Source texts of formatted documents
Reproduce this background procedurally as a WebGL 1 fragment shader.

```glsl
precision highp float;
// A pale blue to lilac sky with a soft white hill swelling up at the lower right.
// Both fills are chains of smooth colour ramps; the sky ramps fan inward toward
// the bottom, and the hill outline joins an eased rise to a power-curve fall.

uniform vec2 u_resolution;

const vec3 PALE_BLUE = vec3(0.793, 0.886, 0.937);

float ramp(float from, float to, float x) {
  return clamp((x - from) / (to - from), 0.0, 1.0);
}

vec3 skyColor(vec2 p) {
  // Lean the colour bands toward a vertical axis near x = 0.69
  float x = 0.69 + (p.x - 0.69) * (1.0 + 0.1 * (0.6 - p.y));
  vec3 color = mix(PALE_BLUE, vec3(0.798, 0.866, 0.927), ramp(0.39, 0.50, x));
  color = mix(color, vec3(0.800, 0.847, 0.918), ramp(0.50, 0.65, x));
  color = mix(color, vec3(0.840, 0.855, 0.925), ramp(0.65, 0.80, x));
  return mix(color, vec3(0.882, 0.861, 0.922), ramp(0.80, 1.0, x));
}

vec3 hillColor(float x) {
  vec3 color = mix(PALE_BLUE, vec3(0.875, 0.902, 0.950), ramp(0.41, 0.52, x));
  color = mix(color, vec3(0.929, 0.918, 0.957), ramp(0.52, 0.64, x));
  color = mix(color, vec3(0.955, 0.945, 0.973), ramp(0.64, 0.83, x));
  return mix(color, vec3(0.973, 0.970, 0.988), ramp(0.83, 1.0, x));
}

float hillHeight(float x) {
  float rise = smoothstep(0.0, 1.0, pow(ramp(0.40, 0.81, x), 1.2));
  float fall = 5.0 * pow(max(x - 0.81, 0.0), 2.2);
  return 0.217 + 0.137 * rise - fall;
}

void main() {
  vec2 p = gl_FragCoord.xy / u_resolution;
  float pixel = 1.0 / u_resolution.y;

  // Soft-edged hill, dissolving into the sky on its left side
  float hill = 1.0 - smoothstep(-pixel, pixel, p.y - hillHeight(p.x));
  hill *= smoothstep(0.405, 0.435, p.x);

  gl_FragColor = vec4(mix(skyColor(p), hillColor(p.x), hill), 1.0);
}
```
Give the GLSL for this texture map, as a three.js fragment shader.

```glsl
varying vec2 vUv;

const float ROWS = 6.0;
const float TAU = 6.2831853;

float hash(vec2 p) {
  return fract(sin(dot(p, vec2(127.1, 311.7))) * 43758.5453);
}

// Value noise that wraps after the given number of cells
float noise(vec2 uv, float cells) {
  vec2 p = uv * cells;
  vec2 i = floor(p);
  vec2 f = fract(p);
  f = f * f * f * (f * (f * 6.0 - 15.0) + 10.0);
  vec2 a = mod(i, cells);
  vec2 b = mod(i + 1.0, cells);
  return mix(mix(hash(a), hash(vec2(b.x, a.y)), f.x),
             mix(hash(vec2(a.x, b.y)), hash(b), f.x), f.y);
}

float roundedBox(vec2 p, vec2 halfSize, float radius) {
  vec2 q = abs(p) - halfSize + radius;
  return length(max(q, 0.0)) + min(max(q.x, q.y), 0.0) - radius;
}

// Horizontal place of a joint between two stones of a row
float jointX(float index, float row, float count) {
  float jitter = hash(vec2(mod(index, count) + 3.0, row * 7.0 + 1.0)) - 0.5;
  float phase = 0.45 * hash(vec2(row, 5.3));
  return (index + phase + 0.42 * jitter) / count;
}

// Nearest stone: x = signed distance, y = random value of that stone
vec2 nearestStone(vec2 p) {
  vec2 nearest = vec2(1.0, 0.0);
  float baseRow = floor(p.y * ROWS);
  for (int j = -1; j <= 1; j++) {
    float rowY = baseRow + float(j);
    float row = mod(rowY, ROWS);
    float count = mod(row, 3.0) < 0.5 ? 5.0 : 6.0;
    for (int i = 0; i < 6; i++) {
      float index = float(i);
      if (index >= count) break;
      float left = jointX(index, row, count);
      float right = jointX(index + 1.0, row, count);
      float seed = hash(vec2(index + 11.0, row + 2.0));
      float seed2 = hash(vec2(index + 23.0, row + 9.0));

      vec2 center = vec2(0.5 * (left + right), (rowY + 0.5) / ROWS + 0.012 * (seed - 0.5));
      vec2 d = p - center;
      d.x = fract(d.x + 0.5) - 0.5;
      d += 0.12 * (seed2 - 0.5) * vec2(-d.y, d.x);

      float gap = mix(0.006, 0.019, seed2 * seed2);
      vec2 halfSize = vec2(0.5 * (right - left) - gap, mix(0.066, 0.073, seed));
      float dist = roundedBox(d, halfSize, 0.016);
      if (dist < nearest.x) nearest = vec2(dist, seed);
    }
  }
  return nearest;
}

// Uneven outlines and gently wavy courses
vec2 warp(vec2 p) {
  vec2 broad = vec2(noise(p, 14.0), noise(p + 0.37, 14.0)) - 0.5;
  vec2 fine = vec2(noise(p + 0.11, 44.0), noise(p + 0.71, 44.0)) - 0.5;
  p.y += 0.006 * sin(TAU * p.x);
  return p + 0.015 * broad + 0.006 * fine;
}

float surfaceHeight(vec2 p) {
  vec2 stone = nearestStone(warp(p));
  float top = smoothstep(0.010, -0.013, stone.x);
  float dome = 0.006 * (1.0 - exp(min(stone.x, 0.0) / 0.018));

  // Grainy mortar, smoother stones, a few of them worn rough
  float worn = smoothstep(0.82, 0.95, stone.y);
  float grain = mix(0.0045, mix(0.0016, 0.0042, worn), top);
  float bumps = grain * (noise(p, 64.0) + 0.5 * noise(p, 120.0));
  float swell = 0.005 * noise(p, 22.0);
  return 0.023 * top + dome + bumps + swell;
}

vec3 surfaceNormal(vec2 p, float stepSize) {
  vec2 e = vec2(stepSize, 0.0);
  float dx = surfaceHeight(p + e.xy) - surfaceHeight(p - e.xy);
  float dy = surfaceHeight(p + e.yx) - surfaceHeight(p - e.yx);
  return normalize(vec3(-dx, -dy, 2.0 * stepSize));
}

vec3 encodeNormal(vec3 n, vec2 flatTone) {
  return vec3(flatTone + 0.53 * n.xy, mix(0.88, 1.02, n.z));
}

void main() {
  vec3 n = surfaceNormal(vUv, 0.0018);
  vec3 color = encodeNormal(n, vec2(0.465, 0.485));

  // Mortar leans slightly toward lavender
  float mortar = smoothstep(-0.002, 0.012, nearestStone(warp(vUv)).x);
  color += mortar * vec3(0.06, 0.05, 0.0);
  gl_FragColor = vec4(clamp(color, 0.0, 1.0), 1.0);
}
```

...

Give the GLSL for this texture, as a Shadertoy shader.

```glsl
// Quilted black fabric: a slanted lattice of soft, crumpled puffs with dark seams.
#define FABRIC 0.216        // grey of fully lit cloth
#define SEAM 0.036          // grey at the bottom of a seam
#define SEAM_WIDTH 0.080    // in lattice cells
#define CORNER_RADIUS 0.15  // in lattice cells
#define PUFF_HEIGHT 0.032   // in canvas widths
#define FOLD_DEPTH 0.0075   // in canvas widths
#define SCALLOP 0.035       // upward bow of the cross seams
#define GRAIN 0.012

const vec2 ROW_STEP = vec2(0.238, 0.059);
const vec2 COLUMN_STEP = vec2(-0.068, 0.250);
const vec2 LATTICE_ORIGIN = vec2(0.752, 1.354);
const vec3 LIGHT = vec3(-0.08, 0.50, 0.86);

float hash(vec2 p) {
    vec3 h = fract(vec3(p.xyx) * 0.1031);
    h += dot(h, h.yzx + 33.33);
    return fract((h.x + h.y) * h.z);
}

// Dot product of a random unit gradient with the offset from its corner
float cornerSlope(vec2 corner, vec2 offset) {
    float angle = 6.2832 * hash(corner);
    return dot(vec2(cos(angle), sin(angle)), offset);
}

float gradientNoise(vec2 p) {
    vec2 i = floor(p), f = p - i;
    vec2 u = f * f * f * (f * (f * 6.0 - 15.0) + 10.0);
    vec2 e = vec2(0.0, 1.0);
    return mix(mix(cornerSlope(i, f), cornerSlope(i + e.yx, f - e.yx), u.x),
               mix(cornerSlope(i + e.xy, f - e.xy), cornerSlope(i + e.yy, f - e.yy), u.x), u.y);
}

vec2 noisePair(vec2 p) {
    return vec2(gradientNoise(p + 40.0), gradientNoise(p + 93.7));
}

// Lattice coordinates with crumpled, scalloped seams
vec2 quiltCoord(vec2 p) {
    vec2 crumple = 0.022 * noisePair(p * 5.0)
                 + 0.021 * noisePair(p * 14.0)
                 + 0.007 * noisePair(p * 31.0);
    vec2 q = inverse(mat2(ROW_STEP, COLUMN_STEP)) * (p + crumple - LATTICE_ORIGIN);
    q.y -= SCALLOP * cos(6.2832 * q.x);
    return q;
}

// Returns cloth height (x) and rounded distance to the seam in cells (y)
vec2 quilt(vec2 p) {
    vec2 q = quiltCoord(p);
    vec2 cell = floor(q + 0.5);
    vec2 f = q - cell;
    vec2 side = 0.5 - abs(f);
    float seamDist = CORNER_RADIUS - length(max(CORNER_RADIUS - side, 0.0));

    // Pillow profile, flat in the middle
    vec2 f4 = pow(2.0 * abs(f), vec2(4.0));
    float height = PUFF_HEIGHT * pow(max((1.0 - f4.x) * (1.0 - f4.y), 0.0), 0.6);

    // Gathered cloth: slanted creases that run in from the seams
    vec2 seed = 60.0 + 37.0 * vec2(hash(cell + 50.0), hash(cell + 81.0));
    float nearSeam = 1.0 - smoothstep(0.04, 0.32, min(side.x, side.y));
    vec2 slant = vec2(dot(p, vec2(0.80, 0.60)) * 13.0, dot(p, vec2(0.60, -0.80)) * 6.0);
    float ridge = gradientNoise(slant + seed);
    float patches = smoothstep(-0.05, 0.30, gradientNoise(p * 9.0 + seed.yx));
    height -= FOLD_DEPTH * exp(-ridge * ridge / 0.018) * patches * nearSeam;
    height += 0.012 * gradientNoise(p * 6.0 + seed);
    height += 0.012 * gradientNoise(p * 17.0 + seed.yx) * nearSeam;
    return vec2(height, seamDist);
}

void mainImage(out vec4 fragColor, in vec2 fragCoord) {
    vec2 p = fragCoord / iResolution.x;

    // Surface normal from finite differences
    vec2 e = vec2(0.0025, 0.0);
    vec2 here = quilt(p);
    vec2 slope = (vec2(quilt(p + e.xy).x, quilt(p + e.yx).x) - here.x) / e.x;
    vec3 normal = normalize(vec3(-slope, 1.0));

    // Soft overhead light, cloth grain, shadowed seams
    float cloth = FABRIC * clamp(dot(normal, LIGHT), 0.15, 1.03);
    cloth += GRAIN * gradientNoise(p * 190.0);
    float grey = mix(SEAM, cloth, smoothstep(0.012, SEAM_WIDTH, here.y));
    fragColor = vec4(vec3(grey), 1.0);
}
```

--

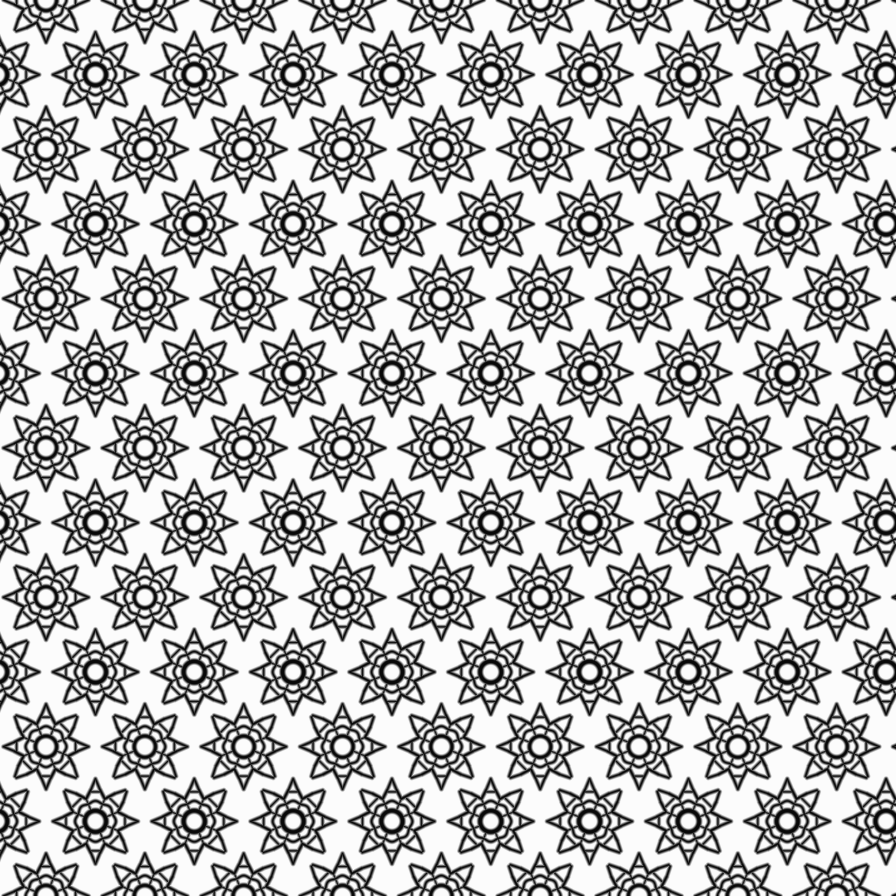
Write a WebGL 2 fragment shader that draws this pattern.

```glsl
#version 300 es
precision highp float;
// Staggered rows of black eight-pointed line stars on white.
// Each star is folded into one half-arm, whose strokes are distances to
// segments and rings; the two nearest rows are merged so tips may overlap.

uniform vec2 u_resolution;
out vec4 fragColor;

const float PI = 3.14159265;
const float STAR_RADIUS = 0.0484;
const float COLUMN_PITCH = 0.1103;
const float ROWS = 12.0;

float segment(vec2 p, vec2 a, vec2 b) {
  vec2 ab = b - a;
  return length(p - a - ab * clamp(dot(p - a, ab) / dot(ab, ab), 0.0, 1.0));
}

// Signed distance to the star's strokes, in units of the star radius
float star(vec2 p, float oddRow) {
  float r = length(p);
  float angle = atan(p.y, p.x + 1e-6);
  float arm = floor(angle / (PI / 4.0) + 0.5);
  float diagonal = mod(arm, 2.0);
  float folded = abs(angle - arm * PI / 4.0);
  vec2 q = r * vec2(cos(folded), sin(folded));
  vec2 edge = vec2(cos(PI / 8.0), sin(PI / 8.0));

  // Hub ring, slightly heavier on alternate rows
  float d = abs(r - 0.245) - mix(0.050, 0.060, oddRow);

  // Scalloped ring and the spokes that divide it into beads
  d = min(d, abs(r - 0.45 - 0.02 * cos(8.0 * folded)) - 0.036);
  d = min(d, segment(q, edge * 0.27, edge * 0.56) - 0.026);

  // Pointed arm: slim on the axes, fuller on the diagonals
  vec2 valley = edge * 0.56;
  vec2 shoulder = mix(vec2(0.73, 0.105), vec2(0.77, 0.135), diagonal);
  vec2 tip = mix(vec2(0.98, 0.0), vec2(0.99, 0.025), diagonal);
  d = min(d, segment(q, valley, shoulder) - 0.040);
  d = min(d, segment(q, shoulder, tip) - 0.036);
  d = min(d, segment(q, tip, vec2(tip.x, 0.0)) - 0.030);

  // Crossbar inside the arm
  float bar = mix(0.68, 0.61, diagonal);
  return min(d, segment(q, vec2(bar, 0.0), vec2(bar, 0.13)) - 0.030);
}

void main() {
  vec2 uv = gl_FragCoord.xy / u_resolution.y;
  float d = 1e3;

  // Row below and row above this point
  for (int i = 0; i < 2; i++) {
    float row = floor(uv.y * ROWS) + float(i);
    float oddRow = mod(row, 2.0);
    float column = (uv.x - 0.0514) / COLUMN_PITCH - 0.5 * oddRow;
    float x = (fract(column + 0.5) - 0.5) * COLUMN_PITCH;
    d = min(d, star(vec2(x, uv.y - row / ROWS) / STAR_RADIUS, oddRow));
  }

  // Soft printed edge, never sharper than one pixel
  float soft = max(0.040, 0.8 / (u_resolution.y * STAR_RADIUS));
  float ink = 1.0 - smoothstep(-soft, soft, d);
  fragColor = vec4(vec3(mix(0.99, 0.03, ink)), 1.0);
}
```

EXERCISE OBJECTIVE> Work out how many lines in the records above contain the word "fract", and reply with that number alone.

TASK SOLUTION> 6